Dataset items

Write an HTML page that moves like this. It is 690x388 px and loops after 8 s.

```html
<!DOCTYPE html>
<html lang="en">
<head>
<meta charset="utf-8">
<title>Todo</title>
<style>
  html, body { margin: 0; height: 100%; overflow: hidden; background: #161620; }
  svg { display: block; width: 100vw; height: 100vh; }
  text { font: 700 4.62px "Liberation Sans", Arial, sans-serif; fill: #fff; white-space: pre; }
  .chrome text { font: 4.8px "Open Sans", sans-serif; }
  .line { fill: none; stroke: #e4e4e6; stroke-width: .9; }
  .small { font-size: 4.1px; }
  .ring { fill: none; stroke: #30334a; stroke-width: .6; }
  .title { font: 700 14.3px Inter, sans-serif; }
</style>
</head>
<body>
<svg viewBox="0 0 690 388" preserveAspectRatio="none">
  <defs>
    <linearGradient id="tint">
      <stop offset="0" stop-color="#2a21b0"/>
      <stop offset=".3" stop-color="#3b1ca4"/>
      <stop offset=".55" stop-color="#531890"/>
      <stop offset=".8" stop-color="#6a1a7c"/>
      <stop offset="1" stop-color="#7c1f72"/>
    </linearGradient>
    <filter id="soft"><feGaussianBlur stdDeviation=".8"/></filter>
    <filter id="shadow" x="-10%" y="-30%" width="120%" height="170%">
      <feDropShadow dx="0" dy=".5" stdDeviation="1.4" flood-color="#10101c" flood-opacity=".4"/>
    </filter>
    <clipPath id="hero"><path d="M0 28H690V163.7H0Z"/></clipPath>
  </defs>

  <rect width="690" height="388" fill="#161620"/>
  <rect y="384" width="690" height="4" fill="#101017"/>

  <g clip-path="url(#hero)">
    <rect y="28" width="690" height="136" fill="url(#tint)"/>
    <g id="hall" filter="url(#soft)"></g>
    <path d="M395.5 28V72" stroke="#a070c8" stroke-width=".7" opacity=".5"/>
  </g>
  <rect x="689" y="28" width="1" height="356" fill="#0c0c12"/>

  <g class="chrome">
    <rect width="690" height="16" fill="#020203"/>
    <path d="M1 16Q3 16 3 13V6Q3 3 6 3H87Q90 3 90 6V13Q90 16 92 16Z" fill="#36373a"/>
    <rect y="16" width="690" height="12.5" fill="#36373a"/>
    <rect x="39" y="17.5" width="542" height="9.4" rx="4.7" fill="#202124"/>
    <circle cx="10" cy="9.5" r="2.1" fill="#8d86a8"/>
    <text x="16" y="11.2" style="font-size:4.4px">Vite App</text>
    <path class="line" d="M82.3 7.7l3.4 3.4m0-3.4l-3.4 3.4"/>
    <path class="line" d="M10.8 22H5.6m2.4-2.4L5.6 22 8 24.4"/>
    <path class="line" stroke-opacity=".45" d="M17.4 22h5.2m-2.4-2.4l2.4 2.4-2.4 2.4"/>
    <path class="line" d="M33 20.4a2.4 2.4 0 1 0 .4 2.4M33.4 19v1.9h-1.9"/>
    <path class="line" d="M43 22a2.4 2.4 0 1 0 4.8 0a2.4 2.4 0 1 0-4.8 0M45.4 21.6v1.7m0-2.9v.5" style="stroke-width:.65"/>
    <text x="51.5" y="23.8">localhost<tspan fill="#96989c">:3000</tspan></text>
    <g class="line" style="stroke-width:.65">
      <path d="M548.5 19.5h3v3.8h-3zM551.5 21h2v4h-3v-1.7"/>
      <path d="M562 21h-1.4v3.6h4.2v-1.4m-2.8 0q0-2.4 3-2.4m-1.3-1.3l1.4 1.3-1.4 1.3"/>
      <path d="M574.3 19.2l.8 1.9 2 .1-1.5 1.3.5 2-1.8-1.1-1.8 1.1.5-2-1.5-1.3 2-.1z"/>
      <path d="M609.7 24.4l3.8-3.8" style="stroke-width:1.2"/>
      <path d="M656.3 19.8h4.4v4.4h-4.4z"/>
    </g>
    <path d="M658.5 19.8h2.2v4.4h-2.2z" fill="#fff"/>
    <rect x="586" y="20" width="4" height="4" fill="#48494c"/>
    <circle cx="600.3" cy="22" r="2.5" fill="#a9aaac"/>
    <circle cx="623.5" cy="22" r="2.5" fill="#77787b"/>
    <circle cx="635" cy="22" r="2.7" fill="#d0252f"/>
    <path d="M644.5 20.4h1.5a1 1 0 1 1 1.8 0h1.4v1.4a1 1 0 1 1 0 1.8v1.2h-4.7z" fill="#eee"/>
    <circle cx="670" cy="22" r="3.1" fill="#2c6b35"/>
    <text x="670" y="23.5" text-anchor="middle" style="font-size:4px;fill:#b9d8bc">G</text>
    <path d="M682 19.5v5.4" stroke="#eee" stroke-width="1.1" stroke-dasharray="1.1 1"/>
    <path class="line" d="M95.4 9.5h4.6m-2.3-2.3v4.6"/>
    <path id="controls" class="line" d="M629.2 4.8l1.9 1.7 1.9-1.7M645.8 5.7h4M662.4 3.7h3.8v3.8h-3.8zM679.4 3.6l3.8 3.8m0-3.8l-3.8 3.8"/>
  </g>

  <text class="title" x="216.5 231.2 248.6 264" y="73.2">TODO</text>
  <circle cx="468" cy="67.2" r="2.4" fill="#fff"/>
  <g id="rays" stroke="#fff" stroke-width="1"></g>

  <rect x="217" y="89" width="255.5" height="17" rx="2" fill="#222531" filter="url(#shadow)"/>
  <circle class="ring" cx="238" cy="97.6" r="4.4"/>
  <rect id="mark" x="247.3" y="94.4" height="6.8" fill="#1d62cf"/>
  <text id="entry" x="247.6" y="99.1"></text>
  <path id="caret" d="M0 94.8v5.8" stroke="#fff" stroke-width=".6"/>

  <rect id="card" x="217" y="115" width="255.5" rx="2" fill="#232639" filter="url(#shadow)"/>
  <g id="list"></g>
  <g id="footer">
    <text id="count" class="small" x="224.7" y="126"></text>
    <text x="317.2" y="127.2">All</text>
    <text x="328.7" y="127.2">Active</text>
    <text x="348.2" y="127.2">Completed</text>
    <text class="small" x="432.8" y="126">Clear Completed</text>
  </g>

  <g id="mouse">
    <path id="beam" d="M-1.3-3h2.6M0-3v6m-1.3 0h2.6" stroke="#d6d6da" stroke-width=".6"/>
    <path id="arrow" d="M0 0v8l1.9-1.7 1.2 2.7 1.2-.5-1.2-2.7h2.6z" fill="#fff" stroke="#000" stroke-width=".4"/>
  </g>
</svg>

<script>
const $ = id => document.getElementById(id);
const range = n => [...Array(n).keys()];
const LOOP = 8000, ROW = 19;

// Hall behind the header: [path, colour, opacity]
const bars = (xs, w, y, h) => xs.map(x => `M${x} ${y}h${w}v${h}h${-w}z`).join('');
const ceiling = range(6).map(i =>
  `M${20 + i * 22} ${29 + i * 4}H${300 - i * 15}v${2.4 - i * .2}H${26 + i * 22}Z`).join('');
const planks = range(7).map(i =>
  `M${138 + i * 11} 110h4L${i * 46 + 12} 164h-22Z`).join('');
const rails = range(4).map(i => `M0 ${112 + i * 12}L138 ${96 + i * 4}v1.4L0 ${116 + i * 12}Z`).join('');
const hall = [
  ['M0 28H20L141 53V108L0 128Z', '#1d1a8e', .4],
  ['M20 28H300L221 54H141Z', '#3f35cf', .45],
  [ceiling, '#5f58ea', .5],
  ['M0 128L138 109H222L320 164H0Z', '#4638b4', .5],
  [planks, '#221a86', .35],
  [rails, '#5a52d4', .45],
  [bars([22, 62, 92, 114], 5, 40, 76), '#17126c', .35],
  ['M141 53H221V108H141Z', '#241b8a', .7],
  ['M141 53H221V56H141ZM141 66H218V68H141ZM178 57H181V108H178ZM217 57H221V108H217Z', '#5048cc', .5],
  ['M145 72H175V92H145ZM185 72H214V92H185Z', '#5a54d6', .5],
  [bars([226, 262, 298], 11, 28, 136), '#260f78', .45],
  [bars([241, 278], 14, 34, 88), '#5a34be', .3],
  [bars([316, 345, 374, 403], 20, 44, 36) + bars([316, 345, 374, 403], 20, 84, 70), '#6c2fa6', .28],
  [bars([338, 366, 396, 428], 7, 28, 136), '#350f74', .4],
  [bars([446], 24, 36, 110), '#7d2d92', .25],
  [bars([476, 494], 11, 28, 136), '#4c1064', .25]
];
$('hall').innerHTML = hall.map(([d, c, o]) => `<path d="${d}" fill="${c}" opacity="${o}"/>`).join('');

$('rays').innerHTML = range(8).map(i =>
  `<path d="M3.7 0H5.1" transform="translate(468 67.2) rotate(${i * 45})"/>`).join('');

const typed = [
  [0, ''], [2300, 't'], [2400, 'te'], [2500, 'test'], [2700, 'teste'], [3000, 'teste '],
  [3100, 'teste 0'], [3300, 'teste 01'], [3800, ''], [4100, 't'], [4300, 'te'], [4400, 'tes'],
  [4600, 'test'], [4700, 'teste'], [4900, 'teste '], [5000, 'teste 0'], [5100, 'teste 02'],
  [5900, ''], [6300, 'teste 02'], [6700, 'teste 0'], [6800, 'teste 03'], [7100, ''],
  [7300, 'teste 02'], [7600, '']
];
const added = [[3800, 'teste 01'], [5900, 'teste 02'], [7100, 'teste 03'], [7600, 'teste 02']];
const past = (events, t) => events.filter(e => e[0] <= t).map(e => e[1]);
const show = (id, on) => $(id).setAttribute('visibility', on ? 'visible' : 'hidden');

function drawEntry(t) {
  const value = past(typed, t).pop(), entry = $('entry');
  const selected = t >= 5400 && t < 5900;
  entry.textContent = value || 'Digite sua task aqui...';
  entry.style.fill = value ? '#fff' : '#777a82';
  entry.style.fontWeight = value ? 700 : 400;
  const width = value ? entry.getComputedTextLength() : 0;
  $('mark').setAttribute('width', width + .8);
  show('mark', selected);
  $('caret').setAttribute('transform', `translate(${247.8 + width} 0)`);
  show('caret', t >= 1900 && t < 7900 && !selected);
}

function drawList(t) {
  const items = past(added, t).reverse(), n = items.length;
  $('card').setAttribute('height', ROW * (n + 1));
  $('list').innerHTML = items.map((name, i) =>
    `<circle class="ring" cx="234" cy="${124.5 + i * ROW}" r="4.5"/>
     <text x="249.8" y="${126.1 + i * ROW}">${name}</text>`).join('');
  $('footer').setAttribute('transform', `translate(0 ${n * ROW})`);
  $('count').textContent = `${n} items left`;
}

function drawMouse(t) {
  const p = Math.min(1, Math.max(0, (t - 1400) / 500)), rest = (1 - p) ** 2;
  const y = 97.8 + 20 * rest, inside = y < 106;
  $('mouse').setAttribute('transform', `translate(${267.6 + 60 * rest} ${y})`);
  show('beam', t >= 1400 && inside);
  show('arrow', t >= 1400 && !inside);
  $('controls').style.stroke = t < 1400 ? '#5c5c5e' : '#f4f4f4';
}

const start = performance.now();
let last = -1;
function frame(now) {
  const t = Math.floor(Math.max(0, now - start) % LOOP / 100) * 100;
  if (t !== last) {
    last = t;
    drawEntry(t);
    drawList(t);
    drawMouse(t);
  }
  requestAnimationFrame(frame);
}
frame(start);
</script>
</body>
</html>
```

◆ ACTION ITEM ◆
Return every line from the records above that holds the word "translate".

◆ REPLY TO THE TASK ◆
  `<path d="M3.7 0H5.1" transform="translate(468 67.2) rotate(${i * 45})"/>`).join('');
  $('caret').setAttribute('transform', `translate(${247.8 + width} 0)`);
  $('footer').setAttribute('transform', `translate(0 ${n * ROW})`);
  $('mouse').setAttribute('transform', `translate(${267.6 + 60 * rest} ${y})`);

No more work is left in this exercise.